At BookExpo America last week, most commentators focused on the big publishing houses–analyzing booth size and freebie production like tea-leaves. Over at Inside Higher Ed, critic Scott McLemee took a different approach, finding out what university presses thought about the major themes of the fair.
He uncovered some surprising, counter-intuitive bits of wisdom from these smaller houses. According to his article, printed books are still the best option for some small print-run presses and the digital book shift may be an expensive proposition for some university presses.
Here’s an excerpt from the essay: “It’s commonly assumed that e-books won’t incur the same down-the-pike expenses that bound volumes do — in particular, the cost of warehousing them. Server space isn’t free, however. And it’s worth keeping in mind the comment of one representative of a mid-sized university press who asked not to be identified. ‘We have two guys working in our warehouse,’ this person told me. ‘The payroll for both of them costs less than hiring another IT person.’”

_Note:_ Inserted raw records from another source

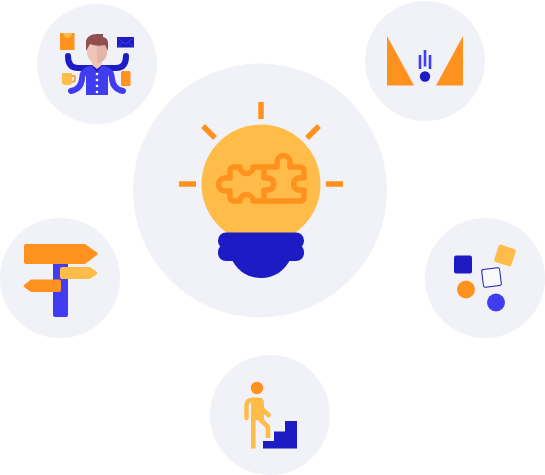
<!DOCTYPE html>
<html lang="en">
<head>
<meta charset="utf-8">
<title>Problem solving icons</title>
<style>
:root {
  --disc: #f1f2f7;
  --orange: #ff921e;
  --amber: #ffbc48;
  --navy: #1d1bc3;
  --blue: #403df0;
  --skin: #eec5b8;
  --skin-shade: #e3b5a8;
  --hair: #924f4f;
}
html, body { margin: 0; background: #fff; overflow: hidden; }
svg { display: block; width: 545px; height: 475px; }
.disc { fill: var(--disc); }
.orange { fill: var(--orange); }
.amber { fill: var(--amber); }
.navy { fill: var(--navy); }
.blue { fill: var(--blue); }
.line { fill: none; stroke-linejoin: round; }
.rays { stroke: var(--orange); stroke-width: 5.5; }
.puzzle { stroke: var(--orange); stroke-width: 5.5; }
.arm { stroke-width: 6; stroke-linecap: round; }
.limb { stroke: var(--amber); stroke-width: 4.5; stroke-linecap: round; }
</style>
</head>
<body>
<svg viewBox="0 0 545 475" role="img" aria-label="Light bulb with a puzzle, surrounded by five problem solving icons">
  <g class="disc">
    <circle cx="260" cy="190.500" r="127"/>
    <circle cx="97" cy="64" r="60"/>
    <circle cx="425" cy="61" r="60"/>
    <circle cx="60" cy="278" r="60"/>
    <circle cx="485" cy="278" r="60"/>
    <circle cx="270" cy="415" r="60"/>
  </g>

  <g id="light-bulb">
    <path class="line rays" d="M261 102V119M203 126L215 138M319 126L307 138M179 184H196M326 184H343"/>
    <path class="amber" d="M261 124.500A59.500 59.500 0 0 1 320.500 184C320.500 206 309 224 292 235H230C213 224 201.500 206 201.500 184A59.500 59.500 0 0 1 261 124.500Z"/>
    <path class="navy" d="M231 258H291C285 271 274 278 261 278S237 271 231 258Z"/>
    <rect class="navy" x="218" y="232.500" width="86" height="16.500" rx="8"/>
    <rect class="navy" x="218" y="244" width="86" height="17" rx="8"/>
    <g class="line puzzle">
      <path d="M264 167H253A6.500 6.500 0 0 1 240 167H234Q230 167 230 171V178H225A6.300 6.300 0 0 0 225 191H230V197Q230 201 234 201H240A6.500 6.500 0 0 1 253 201H264V190H269A6.200 6.200 0 0 0 269 178H264Z"/>
      <path d="M264 167H277V162A6.500 6.500 0 0 1 290 162V167H299Q304 167 304 171V178H298A6.300 6.300 0 0 0 298 190H304V197Q304 201 300 201H264"/>
    </g>
  </g>

  <g id="multitasking-person">
    <path class="line arm" stroke="var(--navy)" d="M68 56Q68 68 78 68H116Q126 68 126 56"/>
    <path class="line arm" stroke="var(--blue)" d="M90 69Q82 71 82 79Q81 89 71 91M104 69Q112 71 112 79Q113 89 123 91"/>
    <path class="blue" d="M91 66H103L108 71V95H86V71Z"/>
    <path class="navy" d="M92 66H102L97 72Z"/>
    <path fill="var(--skin)" d="M92 59H102V65L97 69L92 65Z"/>
    <path fill="var(--skin)" d="M87 43H107V52C107 59 102 63 97 63S87 59 87 52Z"/>
    <path fill="var(--skin-shade)" d="M97 43H107V52C107 59 102 63 97 63Z"/>
    <path fill="var(--hair)" d="M86 51V42C86 37 91 34 97 34H103V37Q108 38 108 43V51L105 45Q96 47 90 44Z"/>
    <g fill="#fff"><circle cx="97" cy="74" r="1.300"/><circle cx="97" cy="80" r="1.300"/><circle cx="97" cy="86" r="1.300"/><circle cx="97" cy="92" r="1.300"/></g>
    <g id="shopping-bag">
      <rect class="orange" x="60" y="33" width="14.500" height="17"/>
      <path class="amber" d="M63 33H72Q71 38 67.500 38T63 33Z"/>
    </g>
    <g id="envelope">
      <rect class="navy" x="117" y="37" width="17" height="10.500"/>
      <path class="line" stroke="var(--blue)" d="M117.500 38L125.500 44L133.500 38M117.500 47L123 42M133.500 47L128 42"/>
    </g>
    <g id="cup">
      <path class="amber" d="M62 73H72V82Q72 85 69 85H65Q62 85 62 82Z"/>
      <path class="line" stroke="var(--orange)" stroke-width="1.500" d="M72 76H75V81L72 82"/>
    </g>
    <rect class="orange" x="121" y="71" width="9.500" height="15" rx="1.500"/>
    <circle class="amber" cx="125.700" cy="83" r="1"/>
  </g>

  <g id="ball-falling-in-gap">
    <path class="orange" d="M387 36L414 85.500H387ZM463 36V85.500H436Z"/>
    <path class="line" stroke="var(--blue)" stroke-width="2.600" d="M420 55V69M425 50V66.500M430 55V69"/>
    <circle class="navy" cx="425" cy="76.500" r="5.200"/>
  </g>

  <g id="signpost">
    <rect class="blue" x="53" y="260" width="15" height="57" rx="2"/>
    <path class="orange" d="M26 244H85L97 252.500Q98 254 97 255L85 264H26Q24 264 24 262V246Q24 244 26 244Z"/>
    <path class="amber" d="M62 267H90L97 272Q98 273 97 274L90 279H62Q60 279 60 277V269Q60 267 62 267Z"/>
    <path class="orange" d="M59 279.500H31L24 285Q23 286 24 287L31 292H59Q61 292 61 290V281.500Q61 279.500 59 279.500Z"/>
  </g>

  <g id="scattered-shapes">
    <rect class="navy" x="454" y="255.500" width="18" height="18" rx="2"/>
    <rect class="amber" x="496" y="246.500" width="18" height="18" rx="2" transform="rotate(18 505 255.500)"/>
    <rect x="482.500" y="268.500" width="18" height="18" rx="2" fill="#fff" fill-opacity=".5" stroke="var(--navy)" transform="rotate(-7 491.500 277.500)"/>
    <circle class="orange" cx="466" cy="289.500" r="9"/>
    <circle class="blue" cx="496" cy="302.500" r="9"/>
  </g>

  <g id="climbing-stairs">
    <path class="navy" d="M263 448.500V441H274V431.500H285V421H297V448.500Z"/>
    <circle class="orange" cx="257" cy="388" r="6.200"/>
    <path class="amber" d="M251 397.500H259Q264 397.500 264 403V420H251Z"/>
    <path class="line limb" d="M252 400Q246.500 400 246.500 406V418M262 409L268.500 415"/>
    <path class="line" stroke="var(--amber)" stroke-width="4.600" d="M253.300 416V448.500M259 418L268 427V438"/>
  </g>
</svg>
</body>
</html>
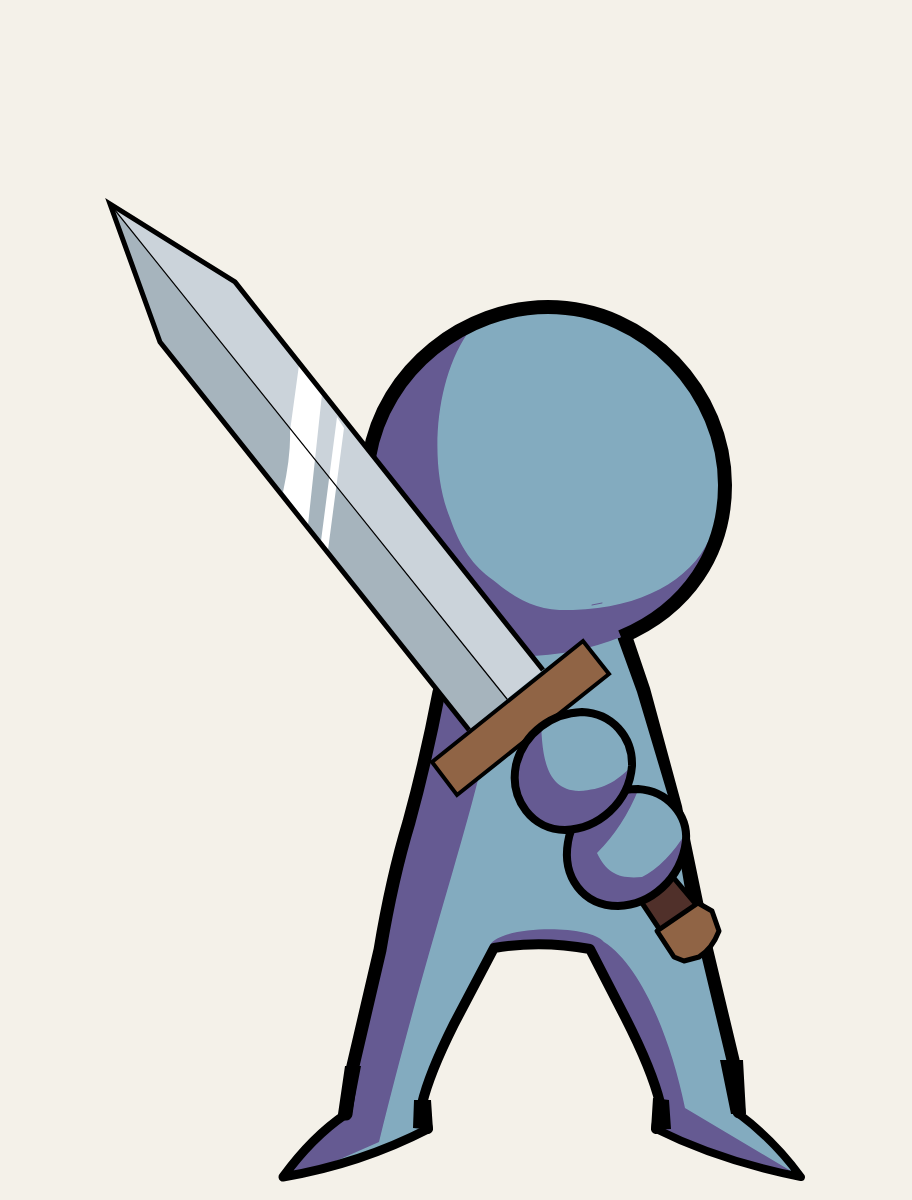
<!DOCTYPE html>
<html lang="en">
<head>
<meta charset="utf-8">
<title>Sword bearer</title>
<style>
:root {
  --paper: #f4f1e9;
  --ink: #000;
  --skin: #83abbf;
  --shade: #655a92;
  --steel-light: #cbd3da;
  --steel-dark: #a6b4bd;
  --shine: #fff;
  --wood: #906445;
  --grip: #50302a;
}
html, body { margin: 0; height: 100%; overflow: hidden; background: var(--paper); }
svg { display: block; width: 912px; height: 1200px; }
.skin { fill: var(--skin); }
.shade { fill: var(--shade); }
.wood { fill: var(--wood); }
.grip { fill: var(--grip); }
.steel-light { fill: var(--steel-light); }
.steel-dark { fill: var(--steel-dark); }
.shine { fill: var(--shine); }
.ink { fill: var(--ink); }
.line { fill: none; stroke: var(--ink); stroke-linejoin: round; stroke-linecap: round; }
.sharp { stroke-linejoin: miter; stroke-linecap: butt; }
</style>
</head>
<body>
<svg viewBox="0 0 912 1200" role="img" aria-label="Round-headed blue figure holding a sword">
  <defs>
    <path id="body-shape" d="M455 630 L439 695 Q426 760 409 822 Q392 878 380 950 L352 1070 L346 1114 Q312 1137 283 1177 Q360 1164 430 1129 L422 1104 Q429 1074 454 1024 L494 948 Q541 940 590 949 L625 1017 Q652 1070 660 1103 L655 1129 Q720 1161 801 1177 Q774 1140 739 1114 L732 1060 L704 940 L684 820 L643 690 L622 634 Z"/>
    <path id="head-shape" d="M369 455 C384 368 466 307 548 307 C648 307 725 394 725 485 C725 552 688 609 621 637 Q570 657 520 656 C430 640 366 570 369 455 Z"/>
    <path id="upper-hand" d="M516 765 C524 732 553 713 582 712 C612 713 633 737 632 766 C629 803 598 829 565 830 C533 830 509 800 516 765 Z"/>
    <path id="lower-hand" d="M568 842 C573 810 604 789 638 789 C668 791 688 815 686 841 C681 880 650 905 618 906 C583 906 562 877 568 842 Z"/>
    <clipPath id="body-clip"><use href="#body-shape"/></clipPath>
    <clipPath id="head-clip"><use href="#head-shape"/></clipPath>
    <clipPath id="upper-hand-clip"><use href="#upper-hand"/></clipPath>
    <clipPath id="lower-hand-clip"><use href="#lower-hand"/></clipPath>
  </defs>

  <rect class="paper" width="912" height="1200" fill="var(--paper)"/>

  <g id="body">
    <use class="skin" href="#body-shape"/>
    <g class="shade" clip-path="url(#body-clip)">
      <path d="M430 620 H500 L470 740 L478 780 C455 870 420 975 379 1142 L270 1190 L330 1080 Z"/>
      <path d="M490 945 C501 925 590 924 604 942 C640 965 670 1035 685 1108 L801 1177 L640 1135 L590 950 Z"/>
    </g>
    <path class="line" stroke-width="13" d="M439 692 Q426 760 409 822 Q392 878 380 950 L352 1070 L346 1114"/>
    <path class="line" stroke-width="9" d="M346 1114 Q312 1137 283 1177 Q360 1164 428 1129"/>
    <path class="line" stroke-width="10" d="M428 1129 L422 1104 Q429 1074 454 1024 L494 948 Q541 940 590 949 L625 1017 Q652 1070 660 1103 L656 1129"/>
    <path class="ink" d="M345 1066 L338 1114 Q345 1120 352 1113 L361 1066 Z M414 1100 L413 1128 L433 1130 L431 1100 Z M653 1098 L651 1130 L671 1129 L669 1100 Z M720 1060 L731 1114 L746 1114 L743 1060 Z"/>
    <path class="line" stroke-width="8" d="M656 1129 Q720 1161 801 1177 Q774 1140 739 1114"/>
    <path class="line" stroke-width="13" d="M739 1112 L733 1060 L705 943 L682 832"/>
    <path class="ink" d="M616 634 L631 632 L650 688 L682 806 L690 850 L700 905 L686 895 L671 806 L637 692 Z"/>
  </g>

  <g id="head">
    <use class="skin" href="#head-shape"/>
    <path class="shade" clip-path="url(#head-clip)" d="M467 334 C434 383 429 467 450 518 C460 547 473 566 493 580 C522 604 542 611 573 610 C642 608 690 580 709 540 L735 530 L650 680 H450 L340 560 V380 Z"/>
    <path class="line sharp" stroke-width="14" d="M369 457 C384 368 466 307 548 307 C648 307 725 394 725 485 C725 552 688 609 621 637"/>
  </g>

  <g id="sword">
    <g id="blade">
      <path class="steel-dark" d="M110 204 L160 342 L469 730 L507 699 Z"/>
      <path class="steel-light" d="M110 204 L235 282 L543 670 L507 699 Z"/>
      <path class="shine" d="M299 365 L322 394 L308 525 L283 492 Q291 455 290 431 Z M337 417 L344 428 L328 550 L321 541 Z"/>
      <path class="line" stroke-width="1.2" d="M110 204 L507 699"/>
      <path class="line sharp" stroke-width="5" d="M469 730 L160 342 L110 204 L235 282 L543 670"/>
    </g>
    <path class="wood line sharp" stroke-width="4" style="fill:var(--wood)" d="M432 762 L583 641 L609 674 L457 795 Z"/>
    <path class="line sharp" stroke-width="5" style="fill:var(--grip)" d="M640 900 L672 876 L699 908 L664 936 Z"/>
    <path class="line" stroke-width="5" style="fill:var(--wood)" d="M657 931 L698 903 L712 911 L719 931 Q712 949 699 957 L684 961 L674 957 Z"/>
  </g>

  <g id="hands">
    <use class="skin" href="#lower-hand"/>
    <path class="shade" clip-path="url(#lower-hand-clip)" d="M639 788 Q624 826 597 853 C607 874 620 879 642 877 Q668 864 690 826 L700 920 H550 V780 Z"/>
    <use class="line" stroke-width="8" href="#lower-hand"/>
    <use class="skin" href="#upper-hand"/>
    <path class="shade" clip-path="url(#upper-hand-clip)" d="M541 710 C541 758 546 790 579 791 C605 789 618 782 640 757 L630 850 H500 V710 Z"/>
    <use class="line" stroke-width="8" href="#upper-hand"/>
  </g>

  <path class="line" stroke-width="1" style="stroke:var(--shade)" d="M592 605 L602 603"/>
</svg>
</body>
</html>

- Melville House & Brooklyn Roasting Company Collaborate on Book-Inspired Coffee Blend
- McSweeney's Publishes Portlandia Activity Book
- Wreck This Journal: The Travel Version Comes Out in June
- Artist Plays on Sensory Elements of Books in New Work